Aim of the exercise:
Report each line of the entries that contains the word "rect", copied in full.

Exercise materials:

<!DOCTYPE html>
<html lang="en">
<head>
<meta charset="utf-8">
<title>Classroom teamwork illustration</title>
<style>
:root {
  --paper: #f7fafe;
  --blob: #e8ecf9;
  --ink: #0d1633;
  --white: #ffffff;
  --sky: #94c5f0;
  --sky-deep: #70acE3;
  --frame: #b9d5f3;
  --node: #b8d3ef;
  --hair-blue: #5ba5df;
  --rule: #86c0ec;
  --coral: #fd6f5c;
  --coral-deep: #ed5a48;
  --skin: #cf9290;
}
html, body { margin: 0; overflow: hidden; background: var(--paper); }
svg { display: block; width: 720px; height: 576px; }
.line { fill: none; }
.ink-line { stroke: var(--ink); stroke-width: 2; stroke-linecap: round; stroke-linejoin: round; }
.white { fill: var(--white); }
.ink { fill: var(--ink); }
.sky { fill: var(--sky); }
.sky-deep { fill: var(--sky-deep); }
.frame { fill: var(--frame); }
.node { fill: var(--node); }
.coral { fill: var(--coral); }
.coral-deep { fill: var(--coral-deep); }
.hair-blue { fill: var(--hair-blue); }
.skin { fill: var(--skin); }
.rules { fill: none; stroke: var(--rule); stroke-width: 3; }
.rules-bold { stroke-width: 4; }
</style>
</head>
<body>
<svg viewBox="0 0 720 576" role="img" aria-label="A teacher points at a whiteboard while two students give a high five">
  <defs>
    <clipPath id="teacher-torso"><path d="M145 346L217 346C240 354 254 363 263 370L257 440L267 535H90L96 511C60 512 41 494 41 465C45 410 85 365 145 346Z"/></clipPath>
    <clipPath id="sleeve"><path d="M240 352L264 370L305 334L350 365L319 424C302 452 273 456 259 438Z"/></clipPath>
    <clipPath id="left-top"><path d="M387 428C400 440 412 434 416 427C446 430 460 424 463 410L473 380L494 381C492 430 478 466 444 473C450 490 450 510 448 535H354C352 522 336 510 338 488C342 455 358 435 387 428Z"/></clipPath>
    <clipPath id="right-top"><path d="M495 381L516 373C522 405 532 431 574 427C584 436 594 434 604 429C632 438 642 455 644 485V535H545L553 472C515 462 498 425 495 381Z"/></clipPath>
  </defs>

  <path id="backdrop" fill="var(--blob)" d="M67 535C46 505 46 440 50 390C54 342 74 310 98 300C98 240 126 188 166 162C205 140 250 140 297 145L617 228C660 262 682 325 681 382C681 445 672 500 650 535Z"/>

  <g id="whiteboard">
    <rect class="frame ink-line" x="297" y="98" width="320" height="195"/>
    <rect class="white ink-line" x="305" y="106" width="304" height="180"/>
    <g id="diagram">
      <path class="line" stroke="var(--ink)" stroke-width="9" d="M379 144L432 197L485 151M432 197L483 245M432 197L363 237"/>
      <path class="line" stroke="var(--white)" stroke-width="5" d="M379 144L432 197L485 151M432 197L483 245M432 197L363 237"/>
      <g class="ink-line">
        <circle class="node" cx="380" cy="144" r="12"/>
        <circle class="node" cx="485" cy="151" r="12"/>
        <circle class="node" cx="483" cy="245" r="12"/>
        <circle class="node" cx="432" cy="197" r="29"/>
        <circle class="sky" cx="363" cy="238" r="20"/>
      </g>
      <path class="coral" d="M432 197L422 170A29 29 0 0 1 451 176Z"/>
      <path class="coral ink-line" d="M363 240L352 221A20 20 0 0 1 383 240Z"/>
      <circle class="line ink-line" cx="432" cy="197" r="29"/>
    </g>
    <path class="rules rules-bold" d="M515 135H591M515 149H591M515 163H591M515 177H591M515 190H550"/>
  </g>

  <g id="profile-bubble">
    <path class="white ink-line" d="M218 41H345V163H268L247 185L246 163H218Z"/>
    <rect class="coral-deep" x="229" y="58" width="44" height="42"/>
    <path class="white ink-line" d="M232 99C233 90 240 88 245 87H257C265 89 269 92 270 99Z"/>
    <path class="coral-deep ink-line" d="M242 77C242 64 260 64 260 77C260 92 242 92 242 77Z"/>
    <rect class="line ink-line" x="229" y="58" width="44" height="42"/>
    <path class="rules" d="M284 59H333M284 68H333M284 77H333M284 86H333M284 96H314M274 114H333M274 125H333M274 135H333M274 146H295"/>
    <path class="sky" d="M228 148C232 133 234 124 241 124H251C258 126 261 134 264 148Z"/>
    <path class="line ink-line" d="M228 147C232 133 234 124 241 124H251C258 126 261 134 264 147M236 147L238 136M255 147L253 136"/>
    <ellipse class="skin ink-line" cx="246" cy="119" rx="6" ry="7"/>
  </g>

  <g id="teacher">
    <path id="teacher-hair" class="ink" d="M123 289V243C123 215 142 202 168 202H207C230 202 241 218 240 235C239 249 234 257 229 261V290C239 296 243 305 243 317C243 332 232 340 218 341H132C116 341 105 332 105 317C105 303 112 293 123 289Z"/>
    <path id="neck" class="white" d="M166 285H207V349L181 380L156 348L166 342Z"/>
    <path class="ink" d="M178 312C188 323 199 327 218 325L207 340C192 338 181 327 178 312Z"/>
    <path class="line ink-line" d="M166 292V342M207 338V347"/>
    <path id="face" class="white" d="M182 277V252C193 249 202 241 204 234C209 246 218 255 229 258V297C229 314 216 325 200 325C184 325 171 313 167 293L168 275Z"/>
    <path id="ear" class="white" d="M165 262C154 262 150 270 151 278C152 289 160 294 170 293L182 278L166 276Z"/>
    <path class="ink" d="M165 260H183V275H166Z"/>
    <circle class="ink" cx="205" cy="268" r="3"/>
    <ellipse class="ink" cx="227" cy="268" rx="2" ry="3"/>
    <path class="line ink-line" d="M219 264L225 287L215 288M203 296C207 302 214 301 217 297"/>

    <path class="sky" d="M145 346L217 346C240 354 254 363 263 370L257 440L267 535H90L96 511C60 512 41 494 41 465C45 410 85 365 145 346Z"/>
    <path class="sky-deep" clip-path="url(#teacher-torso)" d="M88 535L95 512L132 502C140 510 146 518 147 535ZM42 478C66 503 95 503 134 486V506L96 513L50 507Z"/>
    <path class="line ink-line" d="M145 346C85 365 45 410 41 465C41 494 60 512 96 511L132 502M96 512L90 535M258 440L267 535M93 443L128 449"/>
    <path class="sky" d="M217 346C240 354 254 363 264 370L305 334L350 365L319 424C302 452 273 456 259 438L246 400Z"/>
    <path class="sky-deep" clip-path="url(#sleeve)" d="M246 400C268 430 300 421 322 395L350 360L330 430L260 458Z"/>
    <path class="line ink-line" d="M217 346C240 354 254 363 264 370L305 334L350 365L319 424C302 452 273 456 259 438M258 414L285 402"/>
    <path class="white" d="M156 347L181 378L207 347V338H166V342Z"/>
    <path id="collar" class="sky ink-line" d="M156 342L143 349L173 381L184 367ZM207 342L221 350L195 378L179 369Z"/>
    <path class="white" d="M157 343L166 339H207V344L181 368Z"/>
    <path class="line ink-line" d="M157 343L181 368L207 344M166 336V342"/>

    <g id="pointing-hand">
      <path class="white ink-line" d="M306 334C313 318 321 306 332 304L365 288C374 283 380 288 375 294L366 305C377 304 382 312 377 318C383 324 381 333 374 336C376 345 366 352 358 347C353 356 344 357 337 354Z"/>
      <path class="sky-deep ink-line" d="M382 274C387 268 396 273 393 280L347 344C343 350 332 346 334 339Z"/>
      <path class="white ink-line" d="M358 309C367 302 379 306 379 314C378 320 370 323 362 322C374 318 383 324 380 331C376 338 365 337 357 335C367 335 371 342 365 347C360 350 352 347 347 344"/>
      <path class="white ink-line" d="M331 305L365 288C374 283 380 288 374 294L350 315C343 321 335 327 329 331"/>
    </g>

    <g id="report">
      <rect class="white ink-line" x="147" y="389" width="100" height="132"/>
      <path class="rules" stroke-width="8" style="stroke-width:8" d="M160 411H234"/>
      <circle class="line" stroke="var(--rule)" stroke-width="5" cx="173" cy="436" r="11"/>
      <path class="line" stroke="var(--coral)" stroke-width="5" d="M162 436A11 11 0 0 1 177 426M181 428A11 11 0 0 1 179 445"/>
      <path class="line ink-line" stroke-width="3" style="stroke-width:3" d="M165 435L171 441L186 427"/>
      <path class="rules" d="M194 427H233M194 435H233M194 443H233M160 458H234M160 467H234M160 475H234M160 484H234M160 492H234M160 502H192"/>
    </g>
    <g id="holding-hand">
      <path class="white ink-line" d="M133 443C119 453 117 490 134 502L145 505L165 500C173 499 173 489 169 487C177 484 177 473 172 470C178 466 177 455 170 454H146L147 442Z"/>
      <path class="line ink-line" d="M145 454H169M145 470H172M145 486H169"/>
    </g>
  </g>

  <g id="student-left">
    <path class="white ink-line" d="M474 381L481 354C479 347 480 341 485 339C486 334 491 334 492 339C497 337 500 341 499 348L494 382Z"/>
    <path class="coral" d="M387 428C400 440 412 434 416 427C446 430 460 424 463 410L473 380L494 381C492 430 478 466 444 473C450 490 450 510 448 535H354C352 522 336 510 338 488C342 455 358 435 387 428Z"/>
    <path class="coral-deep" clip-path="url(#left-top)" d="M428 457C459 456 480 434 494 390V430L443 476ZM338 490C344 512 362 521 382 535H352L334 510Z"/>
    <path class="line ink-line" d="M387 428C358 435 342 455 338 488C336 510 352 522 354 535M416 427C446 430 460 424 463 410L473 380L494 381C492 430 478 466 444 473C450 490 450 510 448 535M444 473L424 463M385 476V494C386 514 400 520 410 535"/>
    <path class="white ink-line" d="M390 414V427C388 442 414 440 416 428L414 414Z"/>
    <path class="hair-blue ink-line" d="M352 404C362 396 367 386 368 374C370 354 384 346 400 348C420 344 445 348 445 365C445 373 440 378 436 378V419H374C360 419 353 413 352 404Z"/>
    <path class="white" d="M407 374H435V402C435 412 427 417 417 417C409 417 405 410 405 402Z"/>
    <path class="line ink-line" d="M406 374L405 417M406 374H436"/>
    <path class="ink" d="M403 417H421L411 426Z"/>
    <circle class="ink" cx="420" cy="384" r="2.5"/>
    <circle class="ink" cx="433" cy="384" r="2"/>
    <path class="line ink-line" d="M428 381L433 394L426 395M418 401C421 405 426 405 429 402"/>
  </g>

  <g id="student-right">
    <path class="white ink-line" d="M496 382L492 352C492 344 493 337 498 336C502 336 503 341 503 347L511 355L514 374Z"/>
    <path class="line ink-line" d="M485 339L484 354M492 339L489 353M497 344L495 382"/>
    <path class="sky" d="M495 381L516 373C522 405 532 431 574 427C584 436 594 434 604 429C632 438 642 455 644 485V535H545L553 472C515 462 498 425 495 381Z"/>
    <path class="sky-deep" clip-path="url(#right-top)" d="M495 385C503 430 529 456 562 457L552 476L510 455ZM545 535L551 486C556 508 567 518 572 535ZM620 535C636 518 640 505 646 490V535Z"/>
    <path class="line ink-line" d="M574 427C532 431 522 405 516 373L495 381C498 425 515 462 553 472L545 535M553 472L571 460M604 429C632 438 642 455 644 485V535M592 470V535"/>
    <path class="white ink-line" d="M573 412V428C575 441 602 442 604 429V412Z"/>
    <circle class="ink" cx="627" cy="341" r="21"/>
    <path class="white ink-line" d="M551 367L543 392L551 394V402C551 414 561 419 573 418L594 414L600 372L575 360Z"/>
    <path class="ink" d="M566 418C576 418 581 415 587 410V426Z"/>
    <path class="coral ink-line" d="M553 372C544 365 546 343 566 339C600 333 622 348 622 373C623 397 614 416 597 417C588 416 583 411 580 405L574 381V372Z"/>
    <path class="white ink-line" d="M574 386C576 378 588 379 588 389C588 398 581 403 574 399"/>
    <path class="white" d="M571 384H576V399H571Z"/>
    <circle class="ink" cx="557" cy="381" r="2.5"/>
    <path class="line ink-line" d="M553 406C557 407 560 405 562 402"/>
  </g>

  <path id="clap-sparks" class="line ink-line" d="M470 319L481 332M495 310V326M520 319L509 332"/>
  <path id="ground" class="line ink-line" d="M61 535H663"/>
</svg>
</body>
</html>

---

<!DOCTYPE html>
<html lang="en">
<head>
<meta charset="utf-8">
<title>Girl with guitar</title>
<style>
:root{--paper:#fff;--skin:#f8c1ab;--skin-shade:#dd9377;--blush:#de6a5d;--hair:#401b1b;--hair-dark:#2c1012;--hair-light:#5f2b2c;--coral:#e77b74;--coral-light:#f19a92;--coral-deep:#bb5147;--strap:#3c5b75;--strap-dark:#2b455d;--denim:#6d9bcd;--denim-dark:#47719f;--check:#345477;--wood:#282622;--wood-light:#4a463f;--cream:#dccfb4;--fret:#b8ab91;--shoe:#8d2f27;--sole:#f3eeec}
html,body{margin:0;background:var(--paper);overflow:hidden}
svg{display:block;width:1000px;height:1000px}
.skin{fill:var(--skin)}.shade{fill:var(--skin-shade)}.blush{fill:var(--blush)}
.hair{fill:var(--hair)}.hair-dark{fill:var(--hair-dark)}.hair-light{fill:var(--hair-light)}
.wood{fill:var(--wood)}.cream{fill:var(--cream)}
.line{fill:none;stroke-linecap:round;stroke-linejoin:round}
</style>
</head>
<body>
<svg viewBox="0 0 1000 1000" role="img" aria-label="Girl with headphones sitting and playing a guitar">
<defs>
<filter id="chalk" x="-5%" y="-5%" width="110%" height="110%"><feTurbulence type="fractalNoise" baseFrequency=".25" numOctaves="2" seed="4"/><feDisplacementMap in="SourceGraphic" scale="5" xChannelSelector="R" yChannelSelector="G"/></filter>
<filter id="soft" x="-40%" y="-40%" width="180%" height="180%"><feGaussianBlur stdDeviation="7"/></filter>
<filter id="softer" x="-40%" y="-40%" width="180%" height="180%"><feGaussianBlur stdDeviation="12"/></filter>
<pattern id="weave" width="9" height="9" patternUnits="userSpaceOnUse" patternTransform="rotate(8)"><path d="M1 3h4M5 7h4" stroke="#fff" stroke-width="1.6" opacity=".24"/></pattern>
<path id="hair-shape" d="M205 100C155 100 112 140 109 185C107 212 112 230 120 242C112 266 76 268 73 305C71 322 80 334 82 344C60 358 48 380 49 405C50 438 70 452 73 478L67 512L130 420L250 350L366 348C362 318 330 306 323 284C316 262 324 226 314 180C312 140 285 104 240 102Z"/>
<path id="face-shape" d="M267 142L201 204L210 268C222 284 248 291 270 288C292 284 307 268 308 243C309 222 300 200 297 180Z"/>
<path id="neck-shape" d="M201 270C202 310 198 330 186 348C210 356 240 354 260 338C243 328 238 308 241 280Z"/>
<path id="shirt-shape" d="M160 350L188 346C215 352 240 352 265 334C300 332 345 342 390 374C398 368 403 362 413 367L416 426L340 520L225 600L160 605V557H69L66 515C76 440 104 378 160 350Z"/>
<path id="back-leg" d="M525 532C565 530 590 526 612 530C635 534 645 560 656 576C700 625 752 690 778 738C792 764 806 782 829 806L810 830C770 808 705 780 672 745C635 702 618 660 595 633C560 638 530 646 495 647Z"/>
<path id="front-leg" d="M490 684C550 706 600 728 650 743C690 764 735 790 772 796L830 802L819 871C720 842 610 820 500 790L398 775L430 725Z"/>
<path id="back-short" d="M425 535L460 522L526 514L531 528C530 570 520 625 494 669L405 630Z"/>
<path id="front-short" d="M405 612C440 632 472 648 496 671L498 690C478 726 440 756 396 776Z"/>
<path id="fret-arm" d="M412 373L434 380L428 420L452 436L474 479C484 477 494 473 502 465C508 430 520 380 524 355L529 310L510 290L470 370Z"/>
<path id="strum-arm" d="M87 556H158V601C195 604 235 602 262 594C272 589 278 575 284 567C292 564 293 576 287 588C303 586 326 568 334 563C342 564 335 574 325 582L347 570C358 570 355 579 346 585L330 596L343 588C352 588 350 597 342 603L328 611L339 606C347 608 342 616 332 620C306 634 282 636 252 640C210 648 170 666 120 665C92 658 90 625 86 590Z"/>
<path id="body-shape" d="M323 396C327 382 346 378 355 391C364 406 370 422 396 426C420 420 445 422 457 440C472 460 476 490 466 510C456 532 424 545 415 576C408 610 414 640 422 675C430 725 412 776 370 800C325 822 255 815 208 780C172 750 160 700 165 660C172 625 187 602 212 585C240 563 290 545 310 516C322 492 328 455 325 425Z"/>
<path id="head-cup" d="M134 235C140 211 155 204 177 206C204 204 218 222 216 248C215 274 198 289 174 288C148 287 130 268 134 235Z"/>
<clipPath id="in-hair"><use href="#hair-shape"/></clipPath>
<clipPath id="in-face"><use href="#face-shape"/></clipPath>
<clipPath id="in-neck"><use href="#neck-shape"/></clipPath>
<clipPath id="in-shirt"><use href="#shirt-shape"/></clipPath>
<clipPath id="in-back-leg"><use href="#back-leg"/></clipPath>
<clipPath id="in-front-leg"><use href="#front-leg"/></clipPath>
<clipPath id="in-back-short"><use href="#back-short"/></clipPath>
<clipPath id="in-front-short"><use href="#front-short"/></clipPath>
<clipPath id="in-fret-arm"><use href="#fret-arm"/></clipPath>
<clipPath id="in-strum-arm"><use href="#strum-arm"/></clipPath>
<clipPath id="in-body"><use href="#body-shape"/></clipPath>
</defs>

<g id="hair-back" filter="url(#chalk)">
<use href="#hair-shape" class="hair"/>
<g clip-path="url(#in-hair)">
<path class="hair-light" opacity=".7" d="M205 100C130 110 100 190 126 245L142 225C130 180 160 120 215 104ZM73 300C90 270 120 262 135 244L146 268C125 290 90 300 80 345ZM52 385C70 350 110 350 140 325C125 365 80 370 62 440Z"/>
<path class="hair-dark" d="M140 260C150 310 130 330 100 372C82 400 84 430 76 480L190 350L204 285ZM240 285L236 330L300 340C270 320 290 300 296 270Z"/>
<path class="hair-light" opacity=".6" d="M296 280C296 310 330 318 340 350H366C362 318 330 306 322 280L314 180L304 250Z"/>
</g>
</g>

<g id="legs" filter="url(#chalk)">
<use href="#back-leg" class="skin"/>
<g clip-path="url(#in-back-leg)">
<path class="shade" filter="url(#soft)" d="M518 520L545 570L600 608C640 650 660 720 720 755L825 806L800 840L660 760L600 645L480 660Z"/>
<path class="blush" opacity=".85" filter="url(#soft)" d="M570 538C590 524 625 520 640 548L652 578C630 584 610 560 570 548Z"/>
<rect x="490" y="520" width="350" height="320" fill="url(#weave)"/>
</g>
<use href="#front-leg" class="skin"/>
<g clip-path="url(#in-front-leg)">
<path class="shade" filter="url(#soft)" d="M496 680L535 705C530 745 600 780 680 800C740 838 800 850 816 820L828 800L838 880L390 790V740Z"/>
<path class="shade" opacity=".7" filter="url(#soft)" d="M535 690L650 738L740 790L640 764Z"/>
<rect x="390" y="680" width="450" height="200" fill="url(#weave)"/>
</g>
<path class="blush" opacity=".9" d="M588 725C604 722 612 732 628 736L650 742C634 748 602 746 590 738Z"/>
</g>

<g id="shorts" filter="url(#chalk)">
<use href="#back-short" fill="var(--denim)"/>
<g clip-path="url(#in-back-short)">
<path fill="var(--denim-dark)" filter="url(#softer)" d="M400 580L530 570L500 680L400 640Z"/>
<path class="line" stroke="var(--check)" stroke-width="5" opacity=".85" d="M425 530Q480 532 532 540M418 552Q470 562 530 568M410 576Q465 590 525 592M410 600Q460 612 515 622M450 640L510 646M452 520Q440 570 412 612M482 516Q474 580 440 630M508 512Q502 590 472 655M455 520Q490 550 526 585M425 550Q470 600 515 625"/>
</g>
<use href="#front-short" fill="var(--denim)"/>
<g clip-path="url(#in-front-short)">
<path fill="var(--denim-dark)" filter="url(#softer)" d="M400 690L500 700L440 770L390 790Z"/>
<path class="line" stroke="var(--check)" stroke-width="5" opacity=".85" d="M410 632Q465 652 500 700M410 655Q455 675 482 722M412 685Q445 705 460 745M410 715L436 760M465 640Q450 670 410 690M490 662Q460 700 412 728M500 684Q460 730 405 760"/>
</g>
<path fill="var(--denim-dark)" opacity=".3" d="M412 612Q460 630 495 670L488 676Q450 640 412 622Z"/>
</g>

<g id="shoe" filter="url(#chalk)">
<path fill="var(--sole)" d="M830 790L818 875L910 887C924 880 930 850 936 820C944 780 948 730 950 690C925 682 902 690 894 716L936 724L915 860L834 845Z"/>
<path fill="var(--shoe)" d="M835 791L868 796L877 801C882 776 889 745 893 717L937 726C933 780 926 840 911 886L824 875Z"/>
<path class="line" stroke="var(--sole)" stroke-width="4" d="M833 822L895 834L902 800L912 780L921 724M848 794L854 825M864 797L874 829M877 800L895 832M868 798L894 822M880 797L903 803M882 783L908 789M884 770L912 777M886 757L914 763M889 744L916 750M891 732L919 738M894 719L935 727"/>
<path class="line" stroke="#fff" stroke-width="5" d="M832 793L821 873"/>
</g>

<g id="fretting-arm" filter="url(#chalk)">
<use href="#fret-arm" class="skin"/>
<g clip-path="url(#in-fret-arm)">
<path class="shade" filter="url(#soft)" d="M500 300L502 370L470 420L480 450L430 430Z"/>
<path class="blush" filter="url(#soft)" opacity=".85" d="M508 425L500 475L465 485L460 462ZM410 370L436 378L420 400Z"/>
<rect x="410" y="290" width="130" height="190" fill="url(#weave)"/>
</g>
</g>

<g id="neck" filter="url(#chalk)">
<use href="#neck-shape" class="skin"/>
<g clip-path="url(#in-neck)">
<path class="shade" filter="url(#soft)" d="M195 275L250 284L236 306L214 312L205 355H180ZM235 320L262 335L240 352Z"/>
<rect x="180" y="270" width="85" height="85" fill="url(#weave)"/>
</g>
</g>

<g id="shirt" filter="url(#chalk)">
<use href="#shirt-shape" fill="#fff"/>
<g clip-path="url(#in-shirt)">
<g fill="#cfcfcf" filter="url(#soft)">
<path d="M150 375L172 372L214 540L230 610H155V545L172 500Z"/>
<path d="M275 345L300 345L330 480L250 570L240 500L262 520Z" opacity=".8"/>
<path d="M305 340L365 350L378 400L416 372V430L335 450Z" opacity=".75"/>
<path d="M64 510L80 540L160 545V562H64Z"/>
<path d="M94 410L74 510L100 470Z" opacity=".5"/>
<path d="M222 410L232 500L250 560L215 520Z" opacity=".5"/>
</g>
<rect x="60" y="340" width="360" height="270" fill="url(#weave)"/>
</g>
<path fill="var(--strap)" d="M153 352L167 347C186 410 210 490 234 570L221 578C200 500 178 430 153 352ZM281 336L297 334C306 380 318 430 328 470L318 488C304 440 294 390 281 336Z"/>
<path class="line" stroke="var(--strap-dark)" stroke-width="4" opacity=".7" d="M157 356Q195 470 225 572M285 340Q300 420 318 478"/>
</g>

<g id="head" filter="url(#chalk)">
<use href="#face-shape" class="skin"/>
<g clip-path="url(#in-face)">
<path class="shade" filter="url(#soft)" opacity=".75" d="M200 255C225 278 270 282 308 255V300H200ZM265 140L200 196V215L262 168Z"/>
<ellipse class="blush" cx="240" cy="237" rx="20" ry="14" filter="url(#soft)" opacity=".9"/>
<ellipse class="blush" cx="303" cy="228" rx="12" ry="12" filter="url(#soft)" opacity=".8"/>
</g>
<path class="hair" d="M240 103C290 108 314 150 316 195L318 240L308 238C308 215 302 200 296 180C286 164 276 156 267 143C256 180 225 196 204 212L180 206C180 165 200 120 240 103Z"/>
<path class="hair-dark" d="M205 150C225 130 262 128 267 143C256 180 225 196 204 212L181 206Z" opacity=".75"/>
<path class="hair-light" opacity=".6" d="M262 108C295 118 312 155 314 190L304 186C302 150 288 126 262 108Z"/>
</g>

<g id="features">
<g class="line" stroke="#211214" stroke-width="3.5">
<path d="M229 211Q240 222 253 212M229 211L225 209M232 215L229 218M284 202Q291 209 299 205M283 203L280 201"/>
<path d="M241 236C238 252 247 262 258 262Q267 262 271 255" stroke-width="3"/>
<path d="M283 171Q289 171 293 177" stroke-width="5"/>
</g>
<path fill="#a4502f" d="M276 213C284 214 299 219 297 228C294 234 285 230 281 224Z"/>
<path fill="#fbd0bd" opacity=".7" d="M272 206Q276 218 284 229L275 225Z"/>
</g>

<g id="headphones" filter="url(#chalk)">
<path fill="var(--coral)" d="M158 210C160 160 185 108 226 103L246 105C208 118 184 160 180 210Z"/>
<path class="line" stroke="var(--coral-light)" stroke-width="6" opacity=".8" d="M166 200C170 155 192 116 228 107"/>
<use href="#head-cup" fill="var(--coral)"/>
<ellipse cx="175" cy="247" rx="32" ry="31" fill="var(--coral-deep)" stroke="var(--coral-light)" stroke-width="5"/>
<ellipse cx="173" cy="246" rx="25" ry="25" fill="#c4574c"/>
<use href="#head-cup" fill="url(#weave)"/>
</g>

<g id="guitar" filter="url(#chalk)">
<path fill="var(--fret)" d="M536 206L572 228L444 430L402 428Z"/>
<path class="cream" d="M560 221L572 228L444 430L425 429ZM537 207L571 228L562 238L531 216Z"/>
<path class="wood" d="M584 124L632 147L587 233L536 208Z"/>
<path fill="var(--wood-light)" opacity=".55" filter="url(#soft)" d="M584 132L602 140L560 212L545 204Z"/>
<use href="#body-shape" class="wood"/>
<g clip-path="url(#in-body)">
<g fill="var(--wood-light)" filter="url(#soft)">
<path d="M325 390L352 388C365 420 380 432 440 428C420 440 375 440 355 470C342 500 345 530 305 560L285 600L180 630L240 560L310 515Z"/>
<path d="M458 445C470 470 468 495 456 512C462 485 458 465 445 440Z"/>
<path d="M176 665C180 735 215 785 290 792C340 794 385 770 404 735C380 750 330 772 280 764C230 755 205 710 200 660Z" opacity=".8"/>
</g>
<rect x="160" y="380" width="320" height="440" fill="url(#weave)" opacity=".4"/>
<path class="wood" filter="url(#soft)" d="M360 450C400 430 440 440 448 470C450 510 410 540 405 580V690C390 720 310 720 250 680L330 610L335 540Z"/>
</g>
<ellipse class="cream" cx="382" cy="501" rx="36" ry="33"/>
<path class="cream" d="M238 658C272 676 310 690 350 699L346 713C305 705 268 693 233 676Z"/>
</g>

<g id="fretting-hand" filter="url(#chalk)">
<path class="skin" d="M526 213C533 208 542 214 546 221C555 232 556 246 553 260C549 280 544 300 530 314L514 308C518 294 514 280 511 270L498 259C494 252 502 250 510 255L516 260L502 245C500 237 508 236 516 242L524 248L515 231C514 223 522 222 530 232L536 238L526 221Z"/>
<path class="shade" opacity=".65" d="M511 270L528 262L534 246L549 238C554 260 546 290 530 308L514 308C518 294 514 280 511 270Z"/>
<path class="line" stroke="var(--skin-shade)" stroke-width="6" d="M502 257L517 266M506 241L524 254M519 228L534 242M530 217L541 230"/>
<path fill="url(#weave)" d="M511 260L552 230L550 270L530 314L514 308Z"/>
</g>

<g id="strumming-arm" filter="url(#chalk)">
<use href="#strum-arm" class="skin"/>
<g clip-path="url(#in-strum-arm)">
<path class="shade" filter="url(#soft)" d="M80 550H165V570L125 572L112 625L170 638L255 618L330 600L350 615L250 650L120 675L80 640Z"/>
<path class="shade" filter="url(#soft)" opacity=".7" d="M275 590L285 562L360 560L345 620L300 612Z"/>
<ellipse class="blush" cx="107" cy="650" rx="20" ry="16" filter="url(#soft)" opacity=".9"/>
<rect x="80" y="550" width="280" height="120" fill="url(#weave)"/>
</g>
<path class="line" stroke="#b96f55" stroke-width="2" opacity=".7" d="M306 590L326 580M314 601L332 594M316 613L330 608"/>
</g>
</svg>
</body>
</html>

Solved problem:
    <rect class="frame ink-line" x="297" y="98" width="320" height="195"/>
    <rect class="white ink-line" x="305" y="106" width="304" height="180"/>
    <rect class="coral-deep" x="229" y="58" width="44" height="42"/>
    <rect class="line ink-line" x="229" y="58" width="44" height="42"/>
      <rect class="white ink-line" x="147" y="389" width="100" height="132"/>
<rect x="490" y="520" width="350" height="320" fill="url(#weave)"/>
<rect x="390" y="680" width="450" height="200" fill="url(#weave)"/>
<rect x="410" y="290" width="130" height="190" fill="url(#weave)"/>
<rect x="180" y="270" width="85" height="85" fill="url(#weave)"/>
<rect x="60" y="340" width="360" height="270" fill="url(#weave)"/>
<rect x="160" y="380" width="320" height="440" fill="url(#weave)" opacity=".4"/>
<rect x="80" y="550" width="280" height="120" fill="url(#weave)"/>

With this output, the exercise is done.